Welcome to Wikidata! In this tour, you’ll learn how to add references. Adding references ensures Wikidata has high quality data. A reference (or source) describes the origin of a statement in Wikidata. We will learn about some of the important principles and policies of Wikidata along the way.
If there are any terms in this tour you would like a definition for please see the Glossary.
Please note that the page in the background is only a replica of a real page, you can think of it as a sandbox for you to play in and try new things. Your changes won't appear on Wikidata so there's no need to worry while making edits in this space. Let's get started!
Why Wikidata uses references
Like in Wikipedia it is important that content can be verified by others to make sure it is correct and comes from a reliable source of information, such as a book, scientific publication, or newspaper article.
A Reference (or source) is used to point to specific sources that back up a claim in Wikidata. A reference can be a link to a URL or an item; for example, a book. Wikidata does not aim to answer the question of whether a statement is correct, but only whether the statement appears in a reference.
Reminder: An item refers to a real-world object, concept, or event that is given an identifier (an equivalent of a name) in Wikidata together with information about it.
Statements are used in Wikidata to store and represent data about an item. On this page we see a statement about the property population with a value around 7 billion. You may have also noticed a button that says [add reference] under the statement. We can use this to add a reference to show where the information came from.
Wikidata has the ability to support a wide variety of perspectives about a subject.
References make it possible to record and represent multiple pieces of data on a subject, even if they contradict one another. As long as there is a reliable source for a statement it can be added to Wikidata.
Recording multiple perspectives
Wikidata has the ability to support a wide variety of perspectives about a subject, Wikidata does this by having more than one statement on the same topic. For example the item for Earth could state the global population as:
While we know that it's not really possible for both of these dates to be correct, we can say that these values are correct according to a source of information. This is one of the ways in which Wikidata allows for a plurality of perspectives. This is also why Wikidata is known as a secondary database: it does not provide original research or pretend to have all the facts, instead it simply points to primary sources that do.
More on references
Here are some other useful things to know about references:
- References describe the origin, or source, of a statement.
- References are not always required. You don't need to include sources for values that are common knowledge, for example, that the president of a country is a human.
- References are like mini statements because they also consist of property-value pairs (more on this later).
- Sources are sometimes items on Wikidata, for example, a book like Encyclopedia of Life (Q82486) or a newspaper.
Types of reference source
There are two ways of describing a reference source used on Wikidata:
- A URL reference: a link to a web page.
- A Wikidata item reference: which uses another Wikidata item as a reference. This is usually done when the reference is a book, paper or other work which should have its own Wikidata item.
For more information see Help:Sources.
Creating a URL reference
The first kind of reference we will create is a 'URL reference'. To start to add a URL reference, click on [add reference].
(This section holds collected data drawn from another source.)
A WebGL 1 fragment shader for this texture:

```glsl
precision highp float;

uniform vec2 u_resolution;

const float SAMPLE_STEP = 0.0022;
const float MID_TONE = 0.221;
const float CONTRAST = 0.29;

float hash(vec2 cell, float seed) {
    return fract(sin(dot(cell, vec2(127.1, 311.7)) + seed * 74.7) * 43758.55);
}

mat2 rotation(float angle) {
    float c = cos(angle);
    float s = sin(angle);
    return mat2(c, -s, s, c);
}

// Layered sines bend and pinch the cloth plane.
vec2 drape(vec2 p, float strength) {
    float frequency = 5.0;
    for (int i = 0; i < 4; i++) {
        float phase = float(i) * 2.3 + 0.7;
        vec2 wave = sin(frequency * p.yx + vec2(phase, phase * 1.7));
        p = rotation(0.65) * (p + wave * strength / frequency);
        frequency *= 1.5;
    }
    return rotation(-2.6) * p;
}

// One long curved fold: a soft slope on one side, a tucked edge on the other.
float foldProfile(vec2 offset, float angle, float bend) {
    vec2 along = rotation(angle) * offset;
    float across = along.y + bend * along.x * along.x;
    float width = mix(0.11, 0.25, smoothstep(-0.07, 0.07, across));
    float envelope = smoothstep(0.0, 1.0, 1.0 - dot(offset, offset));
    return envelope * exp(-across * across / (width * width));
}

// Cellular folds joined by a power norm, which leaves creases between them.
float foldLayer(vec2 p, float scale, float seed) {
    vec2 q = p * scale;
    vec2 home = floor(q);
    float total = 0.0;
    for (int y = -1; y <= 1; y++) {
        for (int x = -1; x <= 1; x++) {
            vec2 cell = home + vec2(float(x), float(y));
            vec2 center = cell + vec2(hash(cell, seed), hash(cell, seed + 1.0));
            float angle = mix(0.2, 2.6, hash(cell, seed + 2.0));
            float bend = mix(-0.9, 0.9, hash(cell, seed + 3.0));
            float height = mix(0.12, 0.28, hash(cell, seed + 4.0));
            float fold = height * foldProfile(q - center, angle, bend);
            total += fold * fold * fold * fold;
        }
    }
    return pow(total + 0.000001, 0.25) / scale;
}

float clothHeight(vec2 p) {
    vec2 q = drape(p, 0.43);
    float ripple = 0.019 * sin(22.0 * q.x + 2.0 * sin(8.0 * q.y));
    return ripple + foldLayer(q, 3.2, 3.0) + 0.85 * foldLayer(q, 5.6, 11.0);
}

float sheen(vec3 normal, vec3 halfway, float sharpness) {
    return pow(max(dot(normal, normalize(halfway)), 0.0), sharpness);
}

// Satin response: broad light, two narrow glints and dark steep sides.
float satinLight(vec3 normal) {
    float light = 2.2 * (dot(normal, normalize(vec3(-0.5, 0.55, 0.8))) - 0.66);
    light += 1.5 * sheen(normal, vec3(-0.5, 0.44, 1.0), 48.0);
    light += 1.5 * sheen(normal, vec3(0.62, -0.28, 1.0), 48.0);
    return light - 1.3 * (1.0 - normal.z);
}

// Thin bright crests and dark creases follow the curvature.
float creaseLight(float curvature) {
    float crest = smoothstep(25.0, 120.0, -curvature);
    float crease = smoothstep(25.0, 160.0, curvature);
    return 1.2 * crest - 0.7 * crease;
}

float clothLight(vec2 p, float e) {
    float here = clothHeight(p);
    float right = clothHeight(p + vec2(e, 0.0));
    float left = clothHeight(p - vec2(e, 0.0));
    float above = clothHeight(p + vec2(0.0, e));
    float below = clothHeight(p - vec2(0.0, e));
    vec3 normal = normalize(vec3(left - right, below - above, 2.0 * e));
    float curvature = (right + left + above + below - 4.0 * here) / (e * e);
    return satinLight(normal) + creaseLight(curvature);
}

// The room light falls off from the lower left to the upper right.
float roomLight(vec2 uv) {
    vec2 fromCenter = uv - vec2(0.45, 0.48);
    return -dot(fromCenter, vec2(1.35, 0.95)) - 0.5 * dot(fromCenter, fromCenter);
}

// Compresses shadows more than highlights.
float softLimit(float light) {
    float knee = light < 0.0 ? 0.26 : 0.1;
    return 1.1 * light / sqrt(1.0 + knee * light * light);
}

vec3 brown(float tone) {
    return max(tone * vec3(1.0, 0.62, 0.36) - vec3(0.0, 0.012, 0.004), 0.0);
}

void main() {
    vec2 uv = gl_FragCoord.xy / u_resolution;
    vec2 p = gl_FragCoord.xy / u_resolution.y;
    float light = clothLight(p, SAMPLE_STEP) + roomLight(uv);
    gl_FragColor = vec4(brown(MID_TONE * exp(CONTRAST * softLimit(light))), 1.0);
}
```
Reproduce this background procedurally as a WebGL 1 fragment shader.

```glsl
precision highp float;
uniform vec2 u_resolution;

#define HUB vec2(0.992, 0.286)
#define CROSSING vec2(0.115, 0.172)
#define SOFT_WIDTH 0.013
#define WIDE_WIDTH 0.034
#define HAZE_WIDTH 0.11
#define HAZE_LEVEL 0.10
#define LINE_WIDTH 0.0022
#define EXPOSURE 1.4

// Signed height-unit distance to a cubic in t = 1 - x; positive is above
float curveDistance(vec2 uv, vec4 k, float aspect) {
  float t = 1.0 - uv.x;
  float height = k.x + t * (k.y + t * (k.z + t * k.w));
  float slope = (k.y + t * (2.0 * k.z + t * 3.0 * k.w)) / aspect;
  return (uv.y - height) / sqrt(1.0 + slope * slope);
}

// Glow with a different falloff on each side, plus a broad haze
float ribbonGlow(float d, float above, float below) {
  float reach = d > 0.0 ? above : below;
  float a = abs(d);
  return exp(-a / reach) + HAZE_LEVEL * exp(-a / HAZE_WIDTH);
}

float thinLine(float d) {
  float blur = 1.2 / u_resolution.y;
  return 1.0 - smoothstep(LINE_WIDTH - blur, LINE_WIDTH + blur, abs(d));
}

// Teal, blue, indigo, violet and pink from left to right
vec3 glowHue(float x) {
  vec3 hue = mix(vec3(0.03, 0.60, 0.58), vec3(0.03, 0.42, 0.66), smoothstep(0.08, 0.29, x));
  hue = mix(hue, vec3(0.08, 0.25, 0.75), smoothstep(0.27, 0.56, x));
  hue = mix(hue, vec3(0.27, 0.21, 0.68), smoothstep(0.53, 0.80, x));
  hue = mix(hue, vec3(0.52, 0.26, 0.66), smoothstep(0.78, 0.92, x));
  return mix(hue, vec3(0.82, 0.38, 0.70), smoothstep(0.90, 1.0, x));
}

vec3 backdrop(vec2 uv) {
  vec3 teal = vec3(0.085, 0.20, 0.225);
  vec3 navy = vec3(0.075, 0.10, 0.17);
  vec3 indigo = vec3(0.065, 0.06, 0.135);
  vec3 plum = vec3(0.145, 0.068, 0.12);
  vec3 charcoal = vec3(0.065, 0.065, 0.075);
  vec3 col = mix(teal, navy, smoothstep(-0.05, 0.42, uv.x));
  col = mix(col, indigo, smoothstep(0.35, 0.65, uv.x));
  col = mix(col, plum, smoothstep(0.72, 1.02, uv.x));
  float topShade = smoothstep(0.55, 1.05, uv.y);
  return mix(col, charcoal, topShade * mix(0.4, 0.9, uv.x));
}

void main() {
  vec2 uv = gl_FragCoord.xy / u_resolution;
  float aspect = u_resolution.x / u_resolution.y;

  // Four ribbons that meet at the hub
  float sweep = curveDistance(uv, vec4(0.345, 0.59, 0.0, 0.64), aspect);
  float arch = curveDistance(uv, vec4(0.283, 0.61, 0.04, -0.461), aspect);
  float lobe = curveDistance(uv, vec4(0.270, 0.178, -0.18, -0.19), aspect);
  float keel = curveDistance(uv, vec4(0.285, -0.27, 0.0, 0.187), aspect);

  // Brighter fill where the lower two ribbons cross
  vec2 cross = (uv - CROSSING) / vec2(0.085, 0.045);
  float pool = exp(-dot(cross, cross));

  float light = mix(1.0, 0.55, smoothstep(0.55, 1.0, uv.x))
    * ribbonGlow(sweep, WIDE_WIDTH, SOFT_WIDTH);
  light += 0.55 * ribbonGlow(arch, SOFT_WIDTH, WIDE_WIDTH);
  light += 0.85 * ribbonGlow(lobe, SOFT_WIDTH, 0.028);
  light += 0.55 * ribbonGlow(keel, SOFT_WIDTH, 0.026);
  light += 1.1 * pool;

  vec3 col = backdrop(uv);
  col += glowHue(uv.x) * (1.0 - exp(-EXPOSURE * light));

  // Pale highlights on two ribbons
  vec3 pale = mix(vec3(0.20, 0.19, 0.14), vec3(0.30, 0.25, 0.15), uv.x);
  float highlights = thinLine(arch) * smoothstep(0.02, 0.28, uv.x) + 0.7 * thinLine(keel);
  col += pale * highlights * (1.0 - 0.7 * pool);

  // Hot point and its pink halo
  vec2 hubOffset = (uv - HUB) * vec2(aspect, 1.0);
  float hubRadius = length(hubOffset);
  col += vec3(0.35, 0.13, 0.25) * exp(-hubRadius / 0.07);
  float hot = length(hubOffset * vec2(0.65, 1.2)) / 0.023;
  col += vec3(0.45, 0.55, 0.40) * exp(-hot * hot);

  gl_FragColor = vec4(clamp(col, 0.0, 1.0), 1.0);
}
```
We create a reference like a statement, so first we need to select the property reference URL (P854) for linking to external websites.
Add a URL
In this second box add the URL where the information comes from (in this case, the United States Census Bureau (Q637413) website):
Improving a reference
Lets improve this reference to make it more useful.
Click on the "add" button to include another part to your reference for this statement.
Reminder: Wikidata is a collaborative effort, and the more information you add about a source, the easiest it is for other Wikidata users to decide if it's a trusted source.
Publisher of URL
Start typing publisher (P123) and select it from the drop-down menu.
Publisher of URL
Now in the next field, start typing United States Census Bureau (Q637413) and click this option.
The final thing to do is to publish this information on Wikidata, to do this simply click ✓ publish.
Adding a reference from a Wikidata item
The second kind of reference uses a Wikidata item. This is usually done when the reference is a book, paper or other work which should have its own Wikidata item.
For more information see Help:Sources.
Find or create the item for the source
When the source that you would like to cite is a book, the first step is to search Wikidata to see if an item already exists. You can do this using the search bar in the top right of any Wikidata page.
If there is not yet an item for the source you'd like to reference, please create a new item for it. To do this take the Creating an item Tour from Wikidata:Tours (coming soon).
Click the "add reference" button for the second population statement now.
Start typing stated in and select it from the drop-down menu to add.
stated in (to be used in the references field to refer to the information document or database in which a claim is made; for qualifiers use P805)
Now we need to add the Wikidata item for the source. Note this must be to a specific publication, not simply the publisher.
The final thing to do is to publish this information on Wikidata. To do this simply click ✓ publish.
Congratulations! You've completed the References Tour.
You can now add references to Wikidata items to make them more useful for everyone.
Want to keep learning? Click here to return to the tours portal.
Still have questions? Talk to someone over live chat on IRC #wikidata or check out the following pages for help: